From Putman et al. 2000 , with permission. From Putman et al. 2000 , with permission. Figure 9.1 Four protein subfamilies of proton-dependent efflux pumps and the ATPase family of efflux pump in antibiotic resistance. (From Paulsen et al. 1996 , with permission.) Figure 9.1 Four protein subfamilies of proton-dependent efflux pumps and the ATPase family of efflux pump in antibiotic resistance. (From Paulsen et al. 1996 , with permission.) or the RND (resistance nodulation cell division) family,...

Natural and Producer Immunity versus Acquired Resistance

During the five to six decades that antibiotics have been in ever-widening therapeutic use, the development of antibiotic resistance has followed. The historical observations are that whenever a new antibiotic, broader-spectrum forms of an existing antibiotic, or a new class of antibiotics is introduced into widespread use in people, clinically significant resistance appears. It may be a matter of months penicillin resistance was detected as early as 1945 or it could take years vancomycin...

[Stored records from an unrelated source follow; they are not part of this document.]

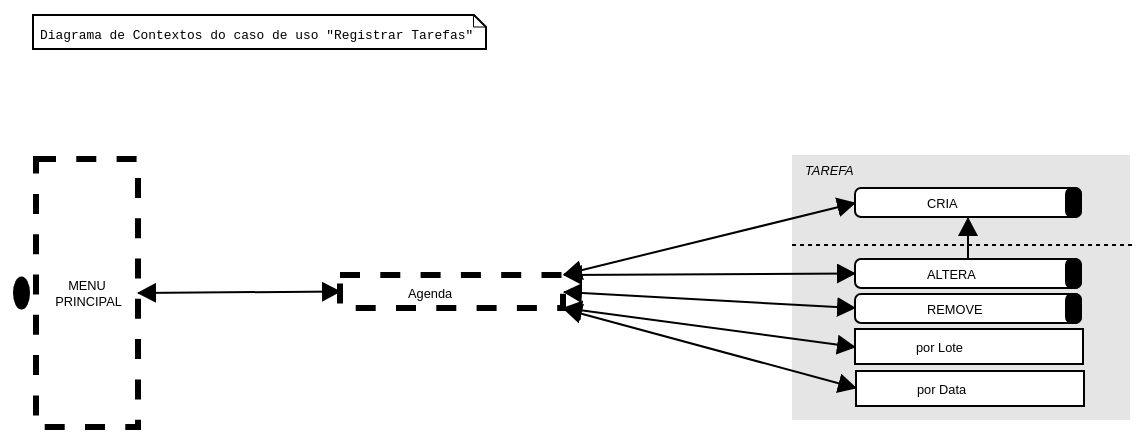
<!DOCTYPE html>
<html lang="pt">
<head>
<meta charset="utf-8">
<title>Diagrama de Contextos</title>
<style>
:root { --ink: #000; --paper: #fff; --group: #e5e5e5; }
* { box-sizing: border-box; margin: 0; }
body {
  position: relative; width: 1144px; height: 444px; overflow: hidden;
  background: var(--paper); color: var(--ink);
  font: 12.8px/16px "Liberation Sans", Arial, sans-serif;
}
.connectors { position: absolute; left: 0; top: 0; }
.shape { fill: none; stroke: var(--ink); stroke-width: 2; }
.shape .context { stroke-width: 6; stroke-dasharray: 20 20.3; }
.shape .fold { stroke-width: 1; }
.shape .divider { stroke-dasharray: 4 4; }
.solid { fill: var(--ink); }
.node { position: absolute; white-space: nowrap; }
.note {
  left: 40px; top: 28px; font: 12.9px/16px "Liberation Mono", monospace;
}
.menu { left: 36px; top: 278px; width: 105px; text-align: center; }
.menu span { display: block; }
.menu span:first-child { padding-right: 3px; }
.agenda { left: 408px; top: 286px; }
.tarefa {
  position: absolute; left: 792px; top: 155px; width: 338px; height: 265px;
  padding: 8px 0 0 62px; background: var(--group);
  display: flex; flex-direction: column; gap: 4px;
}
.tarefa h2 { font-size: inherit; font-weight: 400; font-style: italic; margin: 0 0 4px -49px; }
.action, .filter {
  display: flex; align-items: center; flex: none;
  border: 2px solid var(--ink); background: var(--paper);
}
.action {
  width: 228px; height: 31px; padding: 2px 0 0 71px; border-radius: 7px;
  position: relative;
}
.action::after {
  content: ""; position: absolute; right: -2px; top: -2px;
  width: 17px; height: 31px; border-radius: 7px; background: var(--ink);
}
.create { margin-bottom: 36px; }
.filter { width: 230px; height: 37px; padding: 2px 0 0 60px; }
.by-date { margin: 1px 0 0 1px; }
</style>
</head>
<body>
<section class="tarefa">
  <h2>TAREFA</h2>
  <div class="action create">CRIA</div>
  <div class="action">ALTERA</div>
  <div class="action">REMOVE</div>
  <div class="filter">por Lote</div>
  <div class="filter by-date">por Data</div>
</section>

<svg class="connectors" width="1144" height="444" viewBox="0 0 1144 444" aria-hidden="true">
  <defs>
    <marker id="arrow" markerUnits="userSpaceOnUse" markerWidth="19" markerHeight="20" refX="18" refY="10" orient="auto-start-reverse">
      <polygon class="solid" points="0,0 19,10 0,20"/>
    </marker>
  </defs>
  <g class="shape">
    <polygon points="33,15 474,15 486,27 486,49 33,49"/>
    <polyline class="fold" points="473.5,15 473.5,27 486,27"/>
    <rect class="context" x="36" y="159" width="102" height="268"/>
    <rect class="context" x="340" y="275" width="223" height="33"/>
    <line class="divider" x1="792" y1="245" x2="1132" y2="245"/>
  </g>
  <ellipse class="solid" cx="21.5" cy="293" rx="8.5" ry="16.5"/>
  <g class="shape" marker-start="url(#arrow)" marker-end="url(#arrow)">
    <line x1="138" y1="293" x2="340" y2="291.5"/>
    <line x1="564" y1="274.5" x2="855" y2="203"/>
    <line x1="564" y1="275" x2="855" y2="273.5"/>
    <line x1="564" y1="292" x2="855" y2="308"/>
    <line x1="564" y1="308" x2="855" y2="347"/>
    <line x1="564" y1="309" x2="856" y2="388"/>
  </g>
  <line class="shape" x1="968" y1="259" x2="968" y2="218" marker-end="url(#arrow)"/>
</svg>

<h1 class="node note">Diagrama de Contextos do caso de uso "Registrar Tarefas"</h1>
<p class="node menu"><span>MENU</span><span>PRINCIPAL</span></p>
<p class="node agenda">Agenda</p>
</body>
</html>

Antibiotics That Block DNA Replication and Repair the Quinolones

Anthrax Replication Table

The third major functional grouping of antibiotics are those that block DNA replication and repair. The figure on the facing page highlights the relevant subsection of Fig. 2.2 and the inhibition of DNA and RNA synthesis by the quinolone and rifamycin classes of antibacterial drugs. The rifamycin class of peptide polyketide antibiotics are taken up in the next chapter. DNA gyrase as a target of quinolones and coumarins Inhibition of DNA replication and repair enzymes would seem a logical target...